_AIM OF THE EXERCISE:_ Within this material, how many lines have the string "relation" in them? The answer is a number, with nothing added.

_AVAILABLE DATA:_

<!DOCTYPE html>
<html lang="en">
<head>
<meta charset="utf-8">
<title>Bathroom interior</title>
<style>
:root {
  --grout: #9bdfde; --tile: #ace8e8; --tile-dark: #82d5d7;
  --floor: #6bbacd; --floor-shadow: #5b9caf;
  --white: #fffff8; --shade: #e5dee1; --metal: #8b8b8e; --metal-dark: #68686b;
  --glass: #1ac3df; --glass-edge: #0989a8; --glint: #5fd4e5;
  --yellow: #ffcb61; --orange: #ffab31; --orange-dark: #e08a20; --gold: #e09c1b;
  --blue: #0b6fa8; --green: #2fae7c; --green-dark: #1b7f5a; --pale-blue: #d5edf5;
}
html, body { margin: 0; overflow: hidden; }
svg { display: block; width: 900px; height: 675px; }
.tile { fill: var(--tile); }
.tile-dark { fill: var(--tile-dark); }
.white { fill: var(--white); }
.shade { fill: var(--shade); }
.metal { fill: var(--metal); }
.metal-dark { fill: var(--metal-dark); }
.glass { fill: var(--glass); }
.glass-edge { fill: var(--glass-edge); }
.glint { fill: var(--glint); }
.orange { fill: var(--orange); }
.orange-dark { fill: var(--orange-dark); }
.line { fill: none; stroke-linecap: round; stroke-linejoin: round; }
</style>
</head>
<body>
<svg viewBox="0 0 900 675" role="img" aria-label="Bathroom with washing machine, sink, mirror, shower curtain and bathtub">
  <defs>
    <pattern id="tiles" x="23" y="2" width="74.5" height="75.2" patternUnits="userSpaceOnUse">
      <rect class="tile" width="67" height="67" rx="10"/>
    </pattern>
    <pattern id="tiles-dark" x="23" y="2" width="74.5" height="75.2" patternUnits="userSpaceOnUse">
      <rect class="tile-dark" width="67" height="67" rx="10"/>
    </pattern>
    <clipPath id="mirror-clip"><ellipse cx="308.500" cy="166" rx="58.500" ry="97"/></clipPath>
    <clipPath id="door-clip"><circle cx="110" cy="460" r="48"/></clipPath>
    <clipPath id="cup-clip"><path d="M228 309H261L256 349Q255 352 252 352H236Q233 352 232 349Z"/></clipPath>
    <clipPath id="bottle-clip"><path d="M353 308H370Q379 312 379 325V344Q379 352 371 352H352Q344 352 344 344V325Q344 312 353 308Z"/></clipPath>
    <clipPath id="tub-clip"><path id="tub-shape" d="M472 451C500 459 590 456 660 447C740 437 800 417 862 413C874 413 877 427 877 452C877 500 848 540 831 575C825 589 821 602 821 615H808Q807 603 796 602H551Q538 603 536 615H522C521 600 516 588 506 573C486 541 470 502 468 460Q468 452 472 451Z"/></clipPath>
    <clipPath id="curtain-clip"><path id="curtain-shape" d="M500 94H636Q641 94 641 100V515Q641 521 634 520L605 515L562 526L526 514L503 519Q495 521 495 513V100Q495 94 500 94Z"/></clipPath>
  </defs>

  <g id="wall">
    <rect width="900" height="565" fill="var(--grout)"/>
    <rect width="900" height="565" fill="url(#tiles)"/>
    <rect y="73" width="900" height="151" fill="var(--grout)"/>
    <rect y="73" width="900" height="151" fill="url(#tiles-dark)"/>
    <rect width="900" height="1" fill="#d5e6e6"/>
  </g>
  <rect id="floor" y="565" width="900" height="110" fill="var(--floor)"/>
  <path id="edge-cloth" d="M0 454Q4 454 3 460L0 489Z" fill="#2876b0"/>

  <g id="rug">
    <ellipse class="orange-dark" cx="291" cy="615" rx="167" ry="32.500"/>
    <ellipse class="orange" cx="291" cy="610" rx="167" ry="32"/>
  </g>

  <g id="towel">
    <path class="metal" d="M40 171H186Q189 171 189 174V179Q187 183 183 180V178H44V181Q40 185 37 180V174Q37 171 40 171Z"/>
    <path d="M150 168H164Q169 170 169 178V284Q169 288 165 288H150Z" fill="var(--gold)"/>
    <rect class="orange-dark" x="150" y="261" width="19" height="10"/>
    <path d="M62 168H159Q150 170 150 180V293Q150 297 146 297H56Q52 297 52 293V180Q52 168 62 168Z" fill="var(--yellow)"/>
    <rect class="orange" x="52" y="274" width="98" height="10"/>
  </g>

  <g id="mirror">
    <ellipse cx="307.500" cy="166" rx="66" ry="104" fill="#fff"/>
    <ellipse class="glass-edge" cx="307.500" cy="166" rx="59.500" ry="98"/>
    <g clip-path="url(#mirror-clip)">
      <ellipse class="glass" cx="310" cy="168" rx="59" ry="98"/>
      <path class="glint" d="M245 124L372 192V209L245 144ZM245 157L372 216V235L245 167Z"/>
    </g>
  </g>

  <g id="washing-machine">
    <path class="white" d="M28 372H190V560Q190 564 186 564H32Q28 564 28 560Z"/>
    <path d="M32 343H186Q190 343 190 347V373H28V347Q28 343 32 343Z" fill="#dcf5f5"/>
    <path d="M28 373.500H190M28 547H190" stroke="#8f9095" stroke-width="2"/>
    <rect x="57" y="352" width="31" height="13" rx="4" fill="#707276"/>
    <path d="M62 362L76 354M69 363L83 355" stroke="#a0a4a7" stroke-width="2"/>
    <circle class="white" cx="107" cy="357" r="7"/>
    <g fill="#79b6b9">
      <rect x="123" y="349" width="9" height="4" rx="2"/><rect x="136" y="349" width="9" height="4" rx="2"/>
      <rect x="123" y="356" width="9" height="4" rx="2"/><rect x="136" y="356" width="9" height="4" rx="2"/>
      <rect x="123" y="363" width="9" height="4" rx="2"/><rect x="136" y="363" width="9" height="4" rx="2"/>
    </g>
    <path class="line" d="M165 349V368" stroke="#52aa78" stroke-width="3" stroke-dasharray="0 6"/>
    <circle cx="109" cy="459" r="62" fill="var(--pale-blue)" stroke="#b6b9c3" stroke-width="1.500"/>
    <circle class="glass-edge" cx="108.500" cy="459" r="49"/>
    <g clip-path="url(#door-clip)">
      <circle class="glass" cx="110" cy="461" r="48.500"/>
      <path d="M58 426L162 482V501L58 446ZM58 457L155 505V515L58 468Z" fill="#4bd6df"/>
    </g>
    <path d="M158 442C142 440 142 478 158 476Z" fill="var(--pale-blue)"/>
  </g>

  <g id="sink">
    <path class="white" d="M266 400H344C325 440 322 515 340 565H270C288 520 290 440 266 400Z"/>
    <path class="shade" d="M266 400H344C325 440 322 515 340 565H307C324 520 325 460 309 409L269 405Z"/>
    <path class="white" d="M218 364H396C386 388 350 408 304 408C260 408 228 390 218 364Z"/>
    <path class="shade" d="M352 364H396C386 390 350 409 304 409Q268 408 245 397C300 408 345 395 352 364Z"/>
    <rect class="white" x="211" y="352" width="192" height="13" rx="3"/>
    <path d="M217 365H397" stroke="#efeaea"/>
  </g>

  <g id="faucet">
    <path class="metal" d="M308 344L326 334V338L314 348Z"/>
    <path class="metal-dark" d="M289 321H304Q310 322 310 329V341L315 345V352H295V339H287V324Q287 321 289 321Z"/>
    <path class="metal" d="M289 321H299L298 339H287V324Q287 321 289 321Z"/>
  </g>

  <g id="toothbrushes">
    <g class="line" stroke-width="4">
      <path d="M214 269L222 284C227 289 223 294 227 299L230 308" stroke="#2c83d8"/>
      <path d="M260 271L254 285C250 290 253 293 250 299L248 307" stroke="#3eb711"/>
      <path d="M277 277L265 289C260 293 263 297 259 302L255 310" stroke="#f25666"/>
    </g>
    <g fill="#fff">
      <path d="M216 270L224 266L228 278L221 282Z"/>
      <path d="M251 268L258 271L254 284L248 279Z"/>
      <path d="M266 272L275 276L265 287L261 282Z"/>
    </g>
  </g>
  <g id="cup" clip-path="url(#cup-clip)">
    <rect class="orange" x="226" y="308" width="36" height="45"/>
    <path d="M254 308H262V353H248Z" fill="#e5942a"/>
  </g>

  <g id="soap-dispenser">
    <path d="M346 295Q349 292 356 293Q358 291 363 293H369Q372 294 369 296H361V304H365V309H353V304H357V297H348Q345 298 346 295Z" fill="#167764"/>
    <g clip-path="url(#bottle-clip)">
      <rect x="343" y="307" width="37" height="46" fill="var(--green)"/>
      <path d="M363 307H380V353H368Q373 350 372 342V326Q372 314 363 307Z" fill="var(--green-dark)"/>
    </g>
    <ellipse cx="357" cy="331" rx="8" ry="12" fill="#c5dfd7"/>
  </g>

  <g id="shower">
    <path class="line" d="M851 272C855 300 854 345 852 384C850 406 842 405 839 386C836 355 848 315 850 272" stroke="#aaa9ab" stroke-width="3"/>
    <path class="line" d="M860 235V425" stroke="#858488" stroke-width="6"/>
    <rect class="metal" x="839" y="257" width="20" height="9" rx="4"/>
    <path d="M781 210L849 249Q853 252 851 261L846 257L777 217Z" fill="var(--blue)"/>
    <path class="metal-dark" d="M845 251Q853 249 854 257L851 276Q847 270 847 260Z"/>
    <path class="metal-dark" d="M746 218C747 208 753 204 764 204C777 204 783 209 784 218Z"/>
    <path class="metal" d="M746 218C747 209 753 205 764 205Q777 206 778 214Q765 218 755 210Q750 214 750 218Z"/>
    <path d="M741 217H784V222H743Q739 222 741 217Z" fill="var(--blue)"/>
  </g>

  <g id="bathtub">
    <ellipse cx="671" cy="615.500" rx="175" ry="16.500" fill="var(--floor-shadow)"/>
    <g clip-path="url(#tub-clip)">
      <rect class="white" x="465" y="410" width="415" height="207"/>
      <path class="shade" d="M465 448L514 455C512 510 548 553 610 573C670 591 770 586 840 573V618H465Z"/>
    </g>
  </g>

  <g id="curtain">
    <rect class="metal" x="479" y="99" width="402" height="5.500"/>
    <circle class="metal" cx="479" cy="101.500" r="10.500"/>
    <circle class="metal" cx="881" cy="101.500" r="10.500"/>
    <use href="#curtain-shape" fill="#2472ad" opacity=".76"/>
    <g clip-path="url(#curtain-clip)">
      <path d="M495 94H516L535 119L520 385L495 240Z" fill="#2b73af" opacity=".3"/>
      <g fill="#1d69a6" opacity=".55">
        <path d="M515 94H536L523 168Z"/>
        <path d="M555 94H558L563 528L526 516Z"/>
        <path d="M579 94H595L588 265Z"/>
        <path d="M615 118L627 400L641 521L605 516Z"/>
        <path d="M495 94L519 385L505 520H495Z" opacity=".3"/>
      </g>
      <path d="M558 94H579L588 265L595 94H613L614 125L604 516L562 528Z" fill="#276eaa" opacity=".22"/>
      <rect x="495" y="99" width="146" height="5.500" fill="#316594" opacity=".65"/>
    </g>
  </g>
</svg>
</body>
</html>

* * *

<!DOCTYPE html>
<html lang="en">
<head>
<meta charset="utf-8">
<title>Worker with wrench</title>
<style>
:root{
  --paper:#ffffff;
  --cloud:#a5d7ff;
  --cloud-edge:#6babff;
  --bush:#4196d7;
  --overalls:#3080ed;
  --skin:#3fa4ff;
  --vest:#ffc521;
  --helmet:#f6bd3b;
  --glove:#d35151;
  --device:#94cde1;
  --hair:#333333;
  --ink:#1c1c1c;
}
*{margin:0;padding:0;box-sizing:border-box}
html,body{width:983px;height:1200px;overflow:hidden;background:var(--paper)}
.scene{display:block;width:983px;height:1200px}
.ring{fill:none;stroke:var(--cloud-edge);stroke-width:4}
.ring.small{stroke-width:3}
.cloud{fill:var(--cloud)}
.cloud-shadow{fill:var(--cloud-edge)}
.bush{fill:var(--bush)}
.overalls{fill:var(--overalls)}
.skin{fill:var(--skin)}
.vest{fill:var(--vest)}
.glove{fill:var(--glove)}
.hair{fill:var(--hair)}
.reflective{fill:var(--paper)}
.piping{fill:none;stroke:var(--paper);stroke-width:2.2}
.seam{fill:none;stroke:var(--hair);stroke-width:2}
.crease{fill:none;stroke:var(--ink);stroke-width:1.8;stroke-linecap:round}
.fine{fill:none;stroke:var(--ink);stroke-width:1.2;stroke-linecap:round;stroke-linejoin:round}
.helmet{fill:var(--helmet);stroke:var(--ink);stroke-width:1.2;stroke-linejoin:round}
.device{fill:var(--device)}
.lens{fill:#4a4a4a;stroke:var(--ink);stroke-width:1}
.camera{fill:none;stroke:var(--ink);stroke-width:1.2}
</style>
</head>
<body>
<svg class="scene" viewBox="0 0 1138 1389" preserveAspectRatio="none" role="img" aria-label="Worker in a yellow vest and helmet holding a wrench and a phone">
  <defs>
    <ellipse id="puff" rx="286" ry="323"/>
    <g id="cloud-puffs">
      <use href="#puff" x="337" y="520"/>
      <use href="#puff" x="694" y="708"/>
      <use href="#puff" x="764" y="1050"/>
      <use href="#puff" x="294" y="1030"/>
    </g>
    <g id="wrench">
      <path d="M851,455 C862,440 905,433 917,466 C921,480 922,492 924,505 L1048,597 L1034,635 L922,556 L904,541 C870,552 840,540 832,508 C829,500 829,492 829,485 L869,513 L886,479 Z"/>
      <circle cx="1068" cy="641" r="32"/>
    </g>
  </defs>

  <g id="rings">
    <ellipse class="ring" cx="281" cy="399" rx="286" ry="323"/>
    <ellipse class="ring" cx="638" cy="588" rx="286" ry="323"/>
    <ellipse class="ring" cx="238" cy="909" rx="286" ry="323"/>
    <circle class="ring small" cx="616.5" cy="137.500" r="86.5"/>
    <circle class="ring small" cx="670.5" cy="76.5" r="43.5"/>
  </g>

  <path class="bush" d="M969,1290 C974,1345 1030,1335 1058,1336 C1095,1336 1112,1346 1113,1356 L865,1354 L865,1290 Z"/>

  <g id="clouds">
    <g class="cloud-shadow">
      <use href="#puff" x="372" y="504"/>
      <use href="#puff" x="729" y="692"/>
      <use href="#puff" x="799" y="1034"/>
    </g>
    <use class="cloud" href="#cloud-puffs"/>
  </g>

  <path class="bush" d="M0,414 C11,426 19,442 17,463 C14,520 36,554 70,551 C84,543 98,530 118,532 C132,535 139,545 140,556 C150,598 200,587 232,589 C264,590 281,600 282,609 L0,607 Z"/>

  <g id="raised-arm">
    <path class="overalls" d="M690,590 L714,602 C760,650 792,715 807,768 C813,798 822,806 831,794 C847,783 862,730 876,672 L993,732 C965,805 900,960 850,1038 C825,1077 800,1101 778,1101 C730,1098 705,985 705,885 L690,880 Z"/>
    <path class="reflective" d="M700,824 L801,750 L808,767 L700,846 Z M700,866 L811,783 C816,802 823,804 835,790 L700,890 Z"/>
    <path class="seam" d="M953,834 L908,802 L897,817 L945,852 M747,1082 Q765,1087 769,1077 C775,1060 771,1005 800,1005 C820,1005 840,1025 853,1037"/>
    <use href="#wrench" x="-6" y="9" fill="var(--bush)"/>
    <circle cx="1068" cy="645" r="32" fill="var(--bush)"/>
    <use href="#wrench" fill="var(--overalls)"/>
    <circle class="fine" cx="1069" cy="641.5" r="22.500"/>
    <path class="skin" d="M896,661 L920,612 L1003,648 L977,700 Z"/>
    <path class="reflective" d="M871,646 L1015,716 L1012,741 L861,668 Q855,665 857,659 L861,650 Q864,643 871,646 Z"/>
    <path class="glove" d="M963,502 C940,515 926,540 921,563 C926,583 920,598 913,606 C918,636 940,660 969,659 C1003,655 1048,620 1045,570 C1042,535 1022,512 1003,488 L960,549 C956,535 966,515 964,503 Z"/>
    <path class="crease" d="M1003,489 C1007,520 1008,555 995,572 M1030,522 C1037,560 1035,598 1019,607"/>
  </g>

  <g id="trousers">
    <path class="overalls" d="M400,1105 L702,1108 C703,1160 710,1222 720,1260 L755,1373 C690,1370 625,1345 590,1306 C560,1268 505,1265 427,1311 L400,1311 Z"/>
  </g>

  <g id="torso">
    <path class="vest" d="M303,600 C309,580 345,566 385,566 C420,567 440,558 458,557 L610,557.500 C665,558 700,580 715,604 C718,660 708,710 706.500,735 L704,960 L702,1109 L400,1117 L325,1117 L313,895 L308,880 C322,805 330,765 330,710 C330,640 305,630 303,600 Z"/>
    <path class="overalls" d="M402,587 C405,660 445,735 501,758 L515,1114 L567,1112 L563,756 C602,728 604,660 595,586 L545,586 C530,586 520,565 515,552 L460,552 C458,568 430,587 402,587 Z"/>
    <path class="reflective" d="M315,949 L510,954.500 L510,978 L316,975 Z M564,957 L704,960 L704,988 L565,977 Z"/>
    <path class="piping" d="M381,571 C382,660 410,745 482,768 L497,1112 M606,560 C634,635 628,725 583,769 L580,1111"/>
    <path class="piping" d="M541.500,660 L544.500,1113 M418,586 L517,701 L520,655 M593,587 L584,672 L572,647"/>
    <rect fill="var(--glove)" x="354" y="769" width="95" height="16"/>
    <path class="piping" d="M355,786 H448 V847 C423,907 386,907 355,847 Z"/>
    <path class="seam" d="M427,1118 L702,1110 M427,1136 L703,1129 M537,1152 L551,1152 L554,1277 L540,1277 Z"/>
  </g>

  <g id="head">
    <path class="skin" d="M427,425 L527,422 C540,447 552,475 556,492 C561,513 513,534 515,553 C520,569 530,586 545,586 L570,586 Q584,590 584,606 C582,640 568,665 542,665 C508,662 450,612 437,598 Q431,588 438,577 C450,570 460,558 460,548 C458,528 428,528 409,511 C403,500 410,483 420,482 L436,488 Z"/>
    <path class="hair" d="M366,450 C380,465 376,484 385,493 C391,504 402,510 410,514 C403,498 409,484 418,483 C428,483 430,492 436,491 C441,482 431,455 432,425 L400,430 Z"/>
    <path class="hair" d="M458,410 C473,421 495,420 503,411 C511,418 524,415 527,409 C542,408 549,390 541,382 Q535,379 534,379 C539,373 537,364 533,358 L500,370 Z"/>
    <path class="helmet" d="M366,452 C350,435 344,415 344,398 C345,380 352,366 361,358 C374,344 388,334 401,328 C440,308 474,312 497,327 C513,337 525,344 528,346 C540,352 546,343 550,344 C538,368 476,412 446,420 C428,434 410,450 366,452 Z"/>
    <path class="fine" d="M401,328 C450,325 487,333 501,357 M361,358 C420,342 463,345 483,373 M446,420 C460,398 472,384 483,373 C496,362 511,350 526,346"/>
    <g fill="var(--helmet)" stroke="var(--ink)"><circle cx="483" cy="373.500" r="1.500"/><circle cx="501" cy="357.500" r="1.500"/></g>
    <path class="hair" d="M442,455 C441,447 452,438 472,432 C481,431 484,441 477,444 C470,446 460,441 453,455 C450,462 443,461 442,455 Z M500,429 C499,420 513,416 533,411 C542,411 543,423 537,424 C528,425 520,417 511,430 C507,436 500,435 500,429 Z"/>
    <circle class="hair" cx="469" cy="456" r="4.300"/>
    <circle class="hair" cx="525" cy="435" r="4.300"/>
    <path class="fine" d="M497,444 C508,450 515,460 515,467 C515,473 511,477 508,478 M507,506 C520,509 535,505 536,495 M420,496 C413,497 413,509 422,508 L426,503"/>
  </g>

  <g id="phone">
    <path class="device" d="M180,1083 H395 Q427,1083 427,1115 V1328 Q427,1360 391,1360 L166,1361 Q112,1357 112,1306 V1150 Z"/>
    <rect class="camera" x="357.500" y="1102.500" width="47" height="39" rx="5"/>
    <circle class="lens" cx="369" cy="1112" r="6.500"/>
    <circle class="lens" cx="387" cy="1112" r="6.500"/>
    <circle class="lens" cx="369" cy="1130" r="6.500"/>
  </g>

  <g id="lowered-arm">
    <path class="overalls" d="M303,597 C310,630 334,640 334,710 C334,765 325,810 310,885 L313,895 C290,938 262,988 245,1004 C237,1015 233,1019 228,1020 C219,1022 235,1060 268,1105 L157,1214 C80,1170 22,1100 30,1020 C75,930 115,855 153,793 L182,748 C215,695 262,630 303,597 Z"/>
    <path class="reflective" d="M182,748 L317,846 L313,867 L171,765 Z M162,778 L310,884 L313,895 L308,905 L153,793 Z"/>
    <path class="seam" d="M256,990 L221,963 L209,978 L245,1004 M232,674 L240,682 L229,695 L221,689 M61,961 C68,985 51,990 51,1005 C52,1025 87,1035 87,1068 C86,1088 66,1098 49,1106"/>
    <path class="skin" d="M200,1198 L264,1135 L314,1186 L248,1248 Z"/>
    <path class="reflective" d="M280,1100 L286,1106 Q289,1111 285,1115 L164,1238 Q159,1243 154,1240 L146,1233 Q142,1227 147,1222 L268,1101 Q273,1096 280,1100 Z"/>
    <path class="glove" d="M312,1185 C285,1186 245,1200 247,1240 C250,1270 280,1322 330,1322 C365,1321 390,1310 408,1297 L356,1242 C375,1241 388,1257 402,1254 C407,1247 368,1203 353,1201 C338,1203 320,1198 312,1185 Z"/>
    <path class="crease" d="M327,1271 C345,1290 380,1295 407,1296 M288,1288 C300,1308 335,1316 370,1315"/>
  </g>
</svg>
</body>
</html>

--

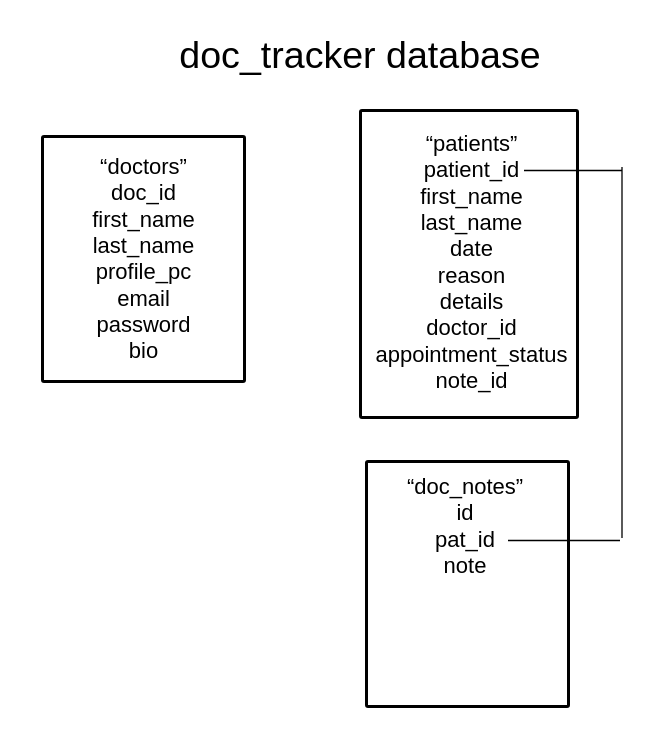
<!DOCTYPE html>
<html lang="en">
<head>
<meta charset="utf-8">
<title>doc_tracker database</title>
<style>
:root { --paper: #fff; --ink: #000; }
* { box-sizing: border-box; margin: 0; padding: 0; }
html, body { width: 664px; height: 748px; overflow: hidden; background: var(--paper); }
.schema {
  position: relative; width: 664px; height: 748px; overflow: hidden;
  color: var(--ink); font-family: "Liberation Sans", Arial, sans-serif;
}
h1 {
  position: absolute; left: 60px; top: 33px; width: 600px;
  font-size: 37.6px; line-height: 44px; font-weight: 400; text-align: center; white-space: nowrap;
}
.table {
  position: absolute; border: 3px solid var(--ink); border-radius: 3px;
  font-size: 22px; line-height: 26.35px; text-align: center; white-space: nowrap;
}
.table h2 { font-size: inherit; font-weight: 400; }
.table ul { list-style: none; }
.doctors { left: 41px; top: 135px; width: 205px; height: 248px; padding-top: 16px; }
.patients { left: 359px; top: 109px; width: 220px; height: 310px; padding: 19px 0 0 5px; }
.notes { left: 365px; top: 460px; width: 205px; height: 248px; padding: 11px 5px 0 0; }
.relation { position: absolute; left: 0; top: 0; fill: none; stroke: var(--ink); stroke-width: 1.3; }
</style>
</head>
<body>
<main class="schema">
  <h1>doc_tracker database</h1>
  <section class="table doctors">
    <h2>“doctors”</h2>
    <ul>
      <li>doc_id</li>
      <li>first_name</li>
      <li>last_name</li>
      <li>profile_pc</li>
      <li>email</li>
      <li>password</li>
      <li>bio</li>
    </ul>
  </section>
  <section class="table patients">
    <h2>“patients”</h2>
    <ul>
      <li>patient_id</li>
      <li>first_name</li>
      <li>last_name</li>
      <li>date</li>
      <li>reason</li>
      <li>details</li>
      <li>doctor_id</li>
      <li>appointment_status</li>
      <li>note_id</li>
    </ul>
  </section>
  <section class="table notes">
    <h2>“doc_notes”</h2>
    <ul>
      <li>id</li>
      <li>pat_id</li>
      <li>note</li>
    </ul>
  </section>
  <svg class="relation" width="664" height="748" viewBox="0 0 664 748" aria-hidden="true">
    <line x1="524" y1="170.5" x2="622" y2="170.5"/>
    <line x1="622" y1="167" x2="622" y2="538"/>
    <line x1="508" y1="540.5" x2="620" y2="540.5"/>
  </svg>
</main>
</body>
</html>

_SOLUTION TO THE EXERCISE:_ 2